The theme of “Her” is loneliness, or at least that’s what I took from it. It was of people looking to connect. Some succeed on different levels, some don’t but there’s a longing there. It comes through as clearly in “Her” as it can, and it’s one of the elements I really enjoyed about the movie. Some of the conversations in the film are deep, those ones you have after you move past all of the small talk about the weather. Sometimes harsh, painful truths come out. At other times, it’s just subtle realizations being voiced.

After the film, I’ve found I’ve spent a little more time interacting with others face to face – something I don’t normally do. I normally don’t feel lonely because there things I can do. Ride my motorcycle, go to the movies, write something. With this, however, it was like someone filmed me, cleaned up the story and presented it better. Though I am somewhat introverted, I also suffer from abandonment issues, and tend not to form too many close friendships of a fear of losing them. I recognized that I do have more moments of loneliness than I ever really noticed before. For me, “Her” is one the best films I’ve seen this year simply because (like “12 Years a Slave”) it felt like it spoke to me directly. It’s humorous in many places, sad in others, but at the end of it all, I left the theatre thinking about the movie and experiencing emotions I hadn’t expected to.

And sometimes, that’s enough to consider a film great.

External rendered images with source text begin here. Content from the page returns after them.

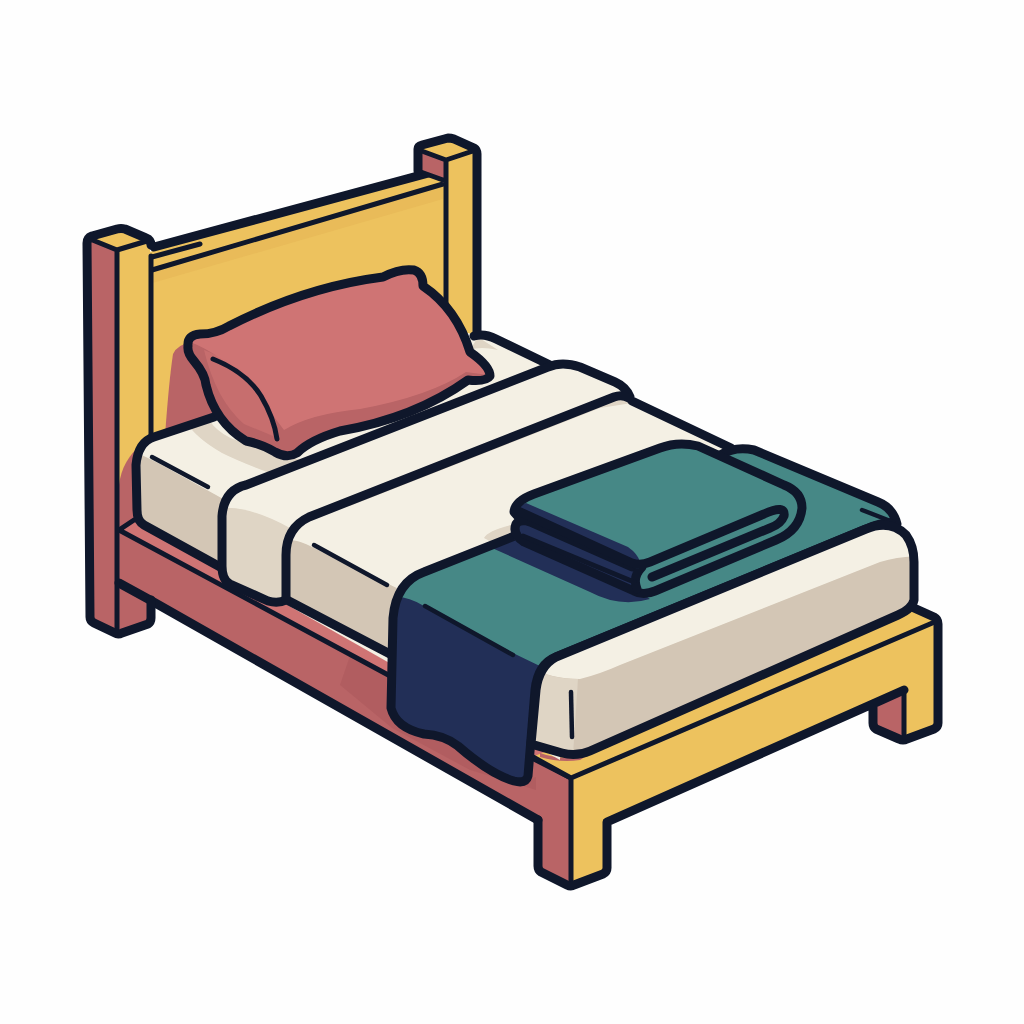
<!DOCTYPE html>
<html lang="en">
<head>
<meta charset="utf-8">
<title>Bed illustration</title>
<style>
:root {
  --paper: #fefefe;
  --ink: #0f172b;
  --wood: #edc25e;
  --wood-shade: #e3b252;
  --rose: #cf7474;
  --rose-shade: #b96466;
  --rose-deep: #a9575b;
  --sheet: #f4f0e4;
  --sheet-mid: #dfd5c5;
  --sheet-shade: #d3c6b5;
  --teal: #468886;
  --navy: #222f57;
}
html, body { margin: 0; height: 100%; overflow: hidden; background: var(--paper); }
svg { display: block; width: 1024px; height: 1024px; }
.wood { fill: var(--wood); }
.wood-shade { fill: var(--wood-shade); }
.rose { fill: var(--rose); }
.rose-shade { fill: var(--rose-shade); }
.rose-deep { fill: var(--rose-deep); }
.sheet { fill: var(--sheet); }
.sheet-mid { fill: var(--sheet-mid); }
.sheet-shade { fill: var(--sheet-shade); }
.teal { fill: var(--teal); }
.navy { fill: var(--navy); }
.outline, .edge, .crease { fill: none; stroke: var(--ink); stroke-linecap: round; stroke-linejoin: round; }
.outline { stroke-width: 9; }
.edge { stroke-width: 5; }
.crease { stroke-width: 4.5; }
</style>
</head>
<body>
<svg viewBox="0 0 1024 1024" role="img" aria-label="Wooden bed with a pillow, bedding and a folded blanket">
  <defs>
    <clipPath id="mattress-shape"><path d="M138 520 136 462Q138 442 152 437L470 335Q482 332 496 338L570 372 560 760Z"/></clipPath>
    <clipPath id="duvet-shape"><path d="M222 577Q219 530 222 512Q226 488 246 485L548 366Q562 361 580 367L618 382Q628 387 632 399L900 524 545 680 400 660 286 600Q280 604 270 602L230 585Z"/></clipPath>
    <path id="foot-outline" d="M531 744 536 690Q539 666 556 657L866 529Q890 519 906 535Q914 546 914 562V600Q912 609 898 615L590 751Q576 757 562 753Z"/>
    <clipPath id="foot-shape"><use href="#foot-outline"/></clipPath>
    <path id="throw-outline" d="M391 708 393 618Q396 582 424 572L512 537 720 455Q735 446 754 450L878 502Q893 508 897 524Q886 520 866 529L556 657Q538 664 535 690L528 776Q526 784 514 781Q490 774 458 746Q444 735 424 734Q396 728 391 708Z"/>
    <clipPath id="throw-shape"><use href="#throw-outline"/></clipPath>
    <path id="pillow-outline" d="M188 346Q187 335 200 334Q216 334 229 326Q305 287 383 277Q400 268 414 270Q423 273 423 286Q457 309 470 352Q490 366 490 376Q486 382 468 380Q415 418 340 431Q310 440 297 453Q287 459 275 452Q262 444 246 441Q215 422 206 385Q205 374 194 361Q187 353 188 346Z"/>
    <clipPath id="pillow-shape"><use href="#pillow-outline"/></clipPath>
  </defs>

  <g id="headboard">
    <path class="wood" d="M149 252 440 170 447 182V330L475 345 152 450Z"/>
    <path class="wood-shade" d="M149 270 443 185V199L149 284Z" opacity=".45"/>
    <path class="rose-shade" d="M190 343Q178 344 173 354Q169 380 165 436L240 420Z"/>
    <path class="outline" d="M154 247 436 171"/>
    <path class="edge" d="M152 270 443 184M152 257 200 244"/>
    <g id="right-post">
      <path class="rose-shade" d="M418 149 447 160V184L418 172Z"/>
      <path class="wood" d="M418 149 450 138 477 150V336L446 326V160Z"/>
      <path class="edge" d="M419 150 446 160 476 150M446 160V320M418 171 443 180"/>
      <path class="outline" d="M418 171V149Q418 146 422 145L448 138Q451 138 454 139L474 148Q477 150 477 154V335"/>
    </g>
    <g id="left-post">
      <path class="rose-shade" d="M88 238 117 250V634L90 622Z"/>
      <path class="wood" d="M88 238 121 228 150 241V450L136 470 134 520 117 530V250Z"/>
      <path class="rose-shade" d="M119 530V485Q122 460 142 444L137 522Z"/>
    </g>
  </g>

  <g id="side-rail">
    <path class="rose-shade" d="M117 530 136 518 560 750 571 778V886L538 870V821L150 600V622L118 634Z"/>
    <path class="rose" d="M119 529 136 520 395 658 560 750 571 778Z"/>
    <path class="rose-deep" d="M350 656 392 679V716Q405 732 426 734Q445 737 466 756Q490 775 518 782L536 777V790L470 770 392 728 340 685Z" opacity=".5"/>
    <path class="edge" d="M119 530 392 677M530 757 571 778M119 530 134 520"/>
    <path class="outline" d="M119 583 150 600 538 820"/>
  </g>

  <g id="left-post-lines">
    <path class="edge" d="M90 239 117 250 147 241M117 250V632M151 256V440"/>
    <path class="outline" d="M151 245Q151 240 146 238L125 229Q121 228 117 229L92 236Q87 238 87 243L90 617Q90 621 94 623L115 633Q118 635 122 633L148 624Q151 622 151 618V600"/>
  </g>

  <g id="footboard">
    <path class="rose-shade" d="M873 704 904 690V740L873 727Z"/>
    <path class="wood" d="M532 757 914 607 938 620V728L904 740V690L607 822V872L571 886V778Z"/>
    <path class="rose-shade" d="M540 753Q565 762 590 754L580 760Q560 763 540 757Z"/>
    <path class="edge" d="M571 778 937 621M571 778V884M904 692V738M533 757 571 778"/>
    <path class="outline" d="M914 608 934 617Q938 619 938 624V723Q938 727 934 729L907 739Q903 741 899 739L876 729Q873 727 873 723V704M904 690 607 822V868Q607 872 603 874L574 885Q571 887 567 885L541 872Q538 870 538 866V820M904 690 873 704"/>
  </g>

  <g id="mattress">
    <g clip-path="url(#mattress-shape)">
      <rect class="sheet" x="120" y="320" width="470" height="450"/>
      <path class="sheet-shade" d="M130 450Q144 456 160 464L225 500V590H130Z"/>
      <path class="sheet-mid" d="M205 414Q220 440 250 443L300 460 270 473Q240 462 222 453Q196 438 186 422ZM478 337 498 350Q480 346 470 350Z"/>
    </g>
    <path class="outline" d="M222 568 144 525Q137 521 137 510L136 465Q138 442 154 437L214 417M474 336Q484 333 496 339L552 366"/>
    <path class="crease" d="M152 457 208 487"/>
  </g>

  <g id="duvet">
    <g clip-path="url(#duvet-shape)">
      <rect class="sheet" x="210" y="350" width="700" height="350"/>
      <path class="sheet-mid" d="M222 508Q250 506 290 528L286 605H215V520Z"/>
      <path class="sheet-shade" d="M290 540Q300 540 320 551L405 592 395 670 286 606Z"/>
      <path class="sheet-mid" d="M326 507 622 394 632 403 600 408 350 506ZM484 538Q488 530 515 524L520 540 495 544Z"/>
    </g>
    <path class="outline" d="M286 600Q278 604 268 601L230 584Q222 580 222 566V516Q224 490 246 485L548 367Q562 361 580 367L615 382Q626 387 630 397M287 600 390 654M632 401 731 448"/>
    <path class="outline" d="M286 600V555Q286 528 309 517L614 397Q622 394 629 398"/>
    <path class="crease" d="M314 545 387 585"/>
  </g>

  <g id="throw">
    <g clip-path="url(#throw-shape)">
      <rect class="teal" x="380" y="430" width="530" height="370"/>
      <path class="navy" d="M385 600Q400 592 424 606L515 654 544 668 530 800H380Z"/>
      <path class="navy" d="M492 548 512 536 640 592 650 599Q620 608 590 592Z"/>
    </g>
    <use href="#throw-outline" class="outline"/>
    <path class="crease" d="M425 606 513 655M862 510 893 522"/>
  </g>

  <g id="mattress-foot">
    <g clip-path="url(#foot-shape)">
      <rect class="sheet" x="520" y="510" width="410" height="260"/>
      <path class="sheet-shade" d="M525 663Q545 679 580 679Q600 674 620 665L880 562Q900 556 920 556V630L580 770H520Z"/>
      <path class="sheet-mid" d="M525 663Q545 679 578 679L572 770H520Z"/>
    </g>
    <use href="#foot-outline" class="outline"/>
    <path class="crease" d="M571 692 572 737"/>
  </g>

  <g id="folded-blanket">
    <path class="navy" d="M516 506 640 560 640 596 518 545Q510 536 518 524Z"/>
    <path class="teal" d="M516 506Q520 500 534 494L660 447Q678 440 700 446L785 484Q802 490 802 508Q800 530 776 540L655 592Q637 598 635 580L640 560Z"/>
    <path class="navy" d="M516 507 526 503 628 547Q638 554 640 562L632 562Z"/>
    <path class="outline" d="M522 521 514 512Q515 501 534 494L660 448Q678 441 698 446L784 485Q802 492 802 508Q800 530 776 540L655 591Q643 596 634 591L524 542Q512 534 516 524Q520 518 530 522L632 567"/>
    <path class="outline" d="M516 510 632 563Q640 566 650 562L764 514Q786 504 784 516Q781 524 770 528L652 577M637 589Q632 577 642 567"/>
    <path class="edge" d="M523 536 634 582"/>
  </g>

  <g id="pillow">
    <g clip-path="url(#pillow-shape)">
      <rect class="rose" x="180" y="260" width="320" height="205"/>
      <path class="rose-shade" d="M185 340Q225 354 253 390Q272 414 284 430Q310 414 360 409Q430 396 466 372L495 376V470H220L180 380Z"/>
      <path class="rose" d="M204 350Q246 366 266 396Q276 415 278 438L244 424Q216 400 204 350Z" opacity=".65"/>
    </g>
    <use href="#pillow-outline" class="outline"/>
    <path class="edge" d="M213 359Q246 372 261 396Q274 418 277 439"/>
  </g>
</svg>
</body>
</html>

I’m eager to see this again.

Lisa Marie’s 10 Favorite Songs of 2012


Continuing my series on the best of 2012, here are ten of my favorite songs from 2012.  Now, I’m not necessarily saying that these were the best songs of 2012.  Some of them aren’t.  But these are ten songs that, in the future, will define 2012 for me personally.  Again, these are my picks and my picks only.  So, if you think my taste in music sucks (and, admittedly, quite a few people do), direct your scorn at me and not at anyone else who writes for the Shattered Lens.

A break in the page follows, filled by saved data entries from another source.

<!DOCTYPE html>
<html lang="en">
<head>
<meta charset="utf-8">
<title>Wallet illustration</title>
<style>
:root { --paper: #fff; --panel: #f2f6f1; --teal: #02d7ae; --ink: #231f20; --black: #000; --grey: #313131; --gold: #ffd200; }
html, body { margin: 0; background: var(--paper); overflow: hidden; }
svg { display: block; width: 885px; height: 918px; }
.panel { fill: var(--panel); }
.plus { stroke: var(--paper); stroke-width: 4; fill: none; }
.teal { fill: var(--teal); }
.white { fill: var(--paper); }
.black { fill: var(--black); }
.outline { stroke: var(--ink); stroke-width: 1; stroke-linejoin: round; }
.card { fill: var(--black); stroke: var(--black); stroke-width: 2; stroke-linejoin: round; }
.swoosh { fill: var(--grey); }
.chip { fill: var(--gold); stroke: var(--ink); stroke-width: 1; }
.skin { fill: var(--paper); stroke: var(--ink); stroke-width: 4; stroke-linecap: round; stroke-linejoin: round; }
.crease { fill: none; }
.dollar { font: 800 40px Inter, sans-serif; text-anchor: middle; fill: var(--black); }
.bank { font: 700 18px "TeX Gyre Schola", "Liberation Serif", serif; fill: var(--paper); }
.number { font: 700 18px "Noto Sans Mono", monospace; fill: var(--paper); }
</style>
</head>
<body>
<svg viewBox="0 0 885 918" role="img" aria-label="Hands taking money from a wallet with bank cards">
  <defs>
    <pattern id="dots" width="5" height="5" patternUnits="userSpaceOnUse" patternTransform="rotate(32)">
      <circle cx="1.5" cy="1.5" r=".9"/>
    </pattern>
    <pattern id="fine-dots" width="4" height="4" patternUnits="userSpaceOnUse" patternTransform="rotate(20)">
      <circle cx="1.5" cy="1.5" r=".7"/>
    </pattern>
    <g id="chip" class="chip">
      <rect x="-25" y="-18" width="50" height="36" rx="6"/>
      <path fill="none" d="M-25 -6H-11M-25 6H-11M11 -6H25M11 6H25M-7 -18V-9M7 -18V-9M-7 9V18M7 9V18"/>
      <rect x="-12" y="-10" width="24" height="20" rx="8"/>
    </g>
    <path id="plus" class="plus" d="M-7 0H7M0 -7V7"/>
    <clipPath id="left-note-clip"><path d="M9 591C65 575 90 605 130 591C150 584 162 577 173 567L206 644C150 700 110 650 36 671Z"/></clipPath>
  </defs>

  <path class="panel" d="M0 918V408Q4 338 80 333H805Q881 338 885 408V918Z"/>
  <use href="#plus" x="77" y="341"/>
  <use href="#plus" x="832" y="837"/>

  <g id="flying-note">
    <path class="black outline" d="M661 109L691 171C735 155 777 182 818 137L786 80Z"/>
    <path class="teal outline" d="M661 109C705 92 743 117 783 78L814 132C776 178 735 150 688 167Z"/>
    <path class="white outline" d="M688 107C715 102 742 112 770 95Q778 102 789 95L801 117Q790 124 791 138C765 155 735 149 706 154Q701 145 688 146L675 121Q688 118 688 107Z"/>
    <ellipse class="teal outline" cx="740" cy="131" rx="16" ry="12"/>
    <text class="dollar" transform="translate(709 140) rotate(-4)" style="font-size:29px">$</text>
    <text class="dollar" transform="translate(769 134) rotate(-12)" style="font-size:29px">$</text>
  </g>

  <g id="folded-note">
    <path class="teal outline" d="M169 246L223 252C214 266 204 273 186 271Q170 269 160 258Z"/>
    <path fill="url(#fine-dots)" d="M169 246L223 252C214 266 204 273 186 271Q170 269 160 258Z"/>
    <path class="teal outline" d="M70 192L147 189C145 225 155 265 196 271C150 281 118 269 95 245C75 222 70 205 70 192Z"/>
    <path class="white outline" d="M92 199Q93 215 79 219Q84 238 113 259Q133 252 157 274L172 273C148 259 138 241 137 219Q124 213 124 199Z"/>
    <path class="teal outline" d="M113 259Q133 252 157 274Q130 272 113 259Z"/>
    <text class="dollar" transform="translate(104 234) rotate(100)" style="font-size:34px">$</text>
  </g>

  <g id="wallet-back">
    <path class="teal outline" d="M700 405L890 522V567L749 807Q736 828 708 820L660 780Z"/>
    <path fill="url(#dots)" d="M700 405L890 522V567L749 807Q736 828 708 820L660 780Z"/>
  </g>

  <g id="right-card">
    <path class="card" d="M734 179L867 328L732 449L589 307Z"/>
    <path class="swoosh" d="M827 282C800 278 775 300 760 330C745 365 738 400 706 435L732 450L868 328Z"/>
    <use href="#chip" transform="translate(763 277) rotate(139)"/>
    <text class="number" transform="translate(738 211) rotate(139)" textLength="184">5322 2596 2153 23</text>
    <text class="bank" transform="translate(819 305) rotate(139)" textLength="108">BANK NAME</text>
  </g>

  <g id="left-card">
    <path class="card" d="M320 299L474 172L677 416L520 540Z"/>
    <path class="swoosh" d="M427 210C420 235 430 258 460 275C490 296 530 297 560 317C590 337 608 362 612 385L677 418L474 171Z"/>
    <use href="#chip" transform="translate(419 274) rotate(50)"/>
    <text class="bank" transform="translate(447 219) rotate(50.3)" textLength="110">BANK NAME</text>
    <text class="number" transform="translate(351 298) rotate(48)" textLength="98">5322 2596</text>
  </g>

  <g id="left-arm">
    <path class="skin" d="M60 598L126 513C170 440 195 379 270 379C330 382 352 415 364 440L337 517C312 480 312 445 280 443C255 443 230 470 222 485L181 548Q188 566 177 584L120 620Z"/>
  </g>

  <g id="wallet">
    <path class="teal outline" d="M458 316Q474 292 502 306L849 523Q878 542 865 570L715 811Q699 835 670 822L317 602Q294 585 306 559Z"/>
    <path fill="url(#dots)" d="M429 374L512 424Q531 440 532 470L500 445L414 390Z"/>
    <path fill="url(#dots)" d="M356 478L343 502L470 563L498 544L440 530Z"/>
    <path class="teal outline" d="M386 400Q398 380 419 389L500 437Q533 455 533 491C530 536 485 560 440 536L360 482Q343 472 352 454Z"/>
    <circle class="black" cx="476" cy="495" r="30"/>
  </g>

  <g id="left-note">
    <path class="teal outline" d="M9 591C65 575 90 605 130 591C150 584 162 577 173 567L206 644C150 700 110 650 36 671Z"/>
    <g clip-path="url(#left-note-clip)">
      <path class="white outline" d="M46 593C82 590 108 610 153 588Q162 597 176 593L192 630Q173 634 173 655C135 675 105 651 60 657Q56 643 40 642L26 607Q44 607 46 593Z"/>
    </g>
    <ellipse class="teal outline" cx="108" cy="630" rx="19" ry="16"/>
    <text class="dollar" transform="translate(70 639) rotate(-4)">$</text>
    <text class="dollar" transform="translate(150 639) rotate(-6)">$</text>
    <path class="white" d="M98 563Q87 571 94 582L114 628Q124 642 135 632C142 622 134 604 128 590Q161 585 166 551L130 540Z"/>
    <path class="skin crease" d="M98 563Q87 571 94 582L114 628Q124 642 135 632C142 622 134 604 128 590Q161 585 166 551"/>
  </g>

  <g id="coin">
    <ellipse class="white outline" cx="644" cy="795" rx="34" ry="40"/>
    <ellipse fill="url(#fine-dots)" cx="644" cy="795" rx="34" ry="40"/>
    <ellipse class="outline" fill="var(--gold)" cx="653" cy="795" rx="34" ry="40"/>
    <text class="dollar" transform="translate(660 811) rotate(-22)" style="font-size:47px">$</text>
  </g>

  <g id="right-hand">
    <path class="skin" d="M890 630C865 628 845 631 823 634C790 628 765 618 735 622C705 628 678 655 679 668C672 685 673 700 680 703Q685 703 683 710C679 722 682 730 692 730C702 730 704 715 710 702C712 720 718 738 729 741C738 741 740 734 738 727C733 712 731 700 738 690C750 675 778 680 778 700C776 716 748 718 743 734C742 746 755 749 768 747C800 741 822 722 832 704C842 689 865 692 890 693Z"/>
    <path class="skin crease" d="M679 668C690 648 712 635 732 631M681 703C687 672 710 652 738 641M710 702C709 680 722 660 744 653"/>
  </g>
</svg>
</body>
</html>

By the way, I was recently asked what my criteria for a good song was.  Honestly, the main thing I look for in a song is 1) can I dance to it and 2) can I get all into singing it while I’m stuck in traffic or in the shower?

Anyway, at the risk of revealing just how much of a dork I truly am, here are ten of my favorite songs of 2012.

10 and 9) Make Bullying Kill Itself and Jacking It In San Diego (Trey Parker and Matt Stone)

These two songs were featured in the classic bullying episode of South Park.  They should be required listening for anyone who thinks that a YouTube video can change human nature.

8) Big Machine (Ryan Miller)

Perhaps not surprisingly, I discovered a lot of my favorite music of 2012 in the films of 2012.  This song was written for the Safety Not Guaranteed soundtrack.

7) Abraham’s Daughter (Arcade Fire)

This is from The Hunger Games soundtrack.

6) The Poison Tree (Moby, feat. Inyang Bassey)

Technically, this song — which is featured on Destroyed —  is from 2011 but it was released, as a single, in 2012.

5) Call Me Maybe (Carly Rae Jepsen)

This is just a fun song.

4) Stronger (Kelly Clarkson)

Kelly Clarkson is always going to have to deal with haters, because she won American Idol and voted for Ron Paul.  She’s one of my favorites, however.

3) Skyfall (Adele)

The minute I heard this song, I knew Skyfall was going to be great.

2) Blow Me (One Last Kiss) (P!nk)

It’s not really a year in music unless I have P!nk somewhere on the list.

1)Razor’s Out (Mike Shinoda featuring Chino Moreno)

This is from the soundtrack of The Raid: Redemption.  Quite simply put, this is a great soundtrack for writing.

Tomorrow, I’ll continue my look at 2012 with my list of 10 good things that I saw on television last year.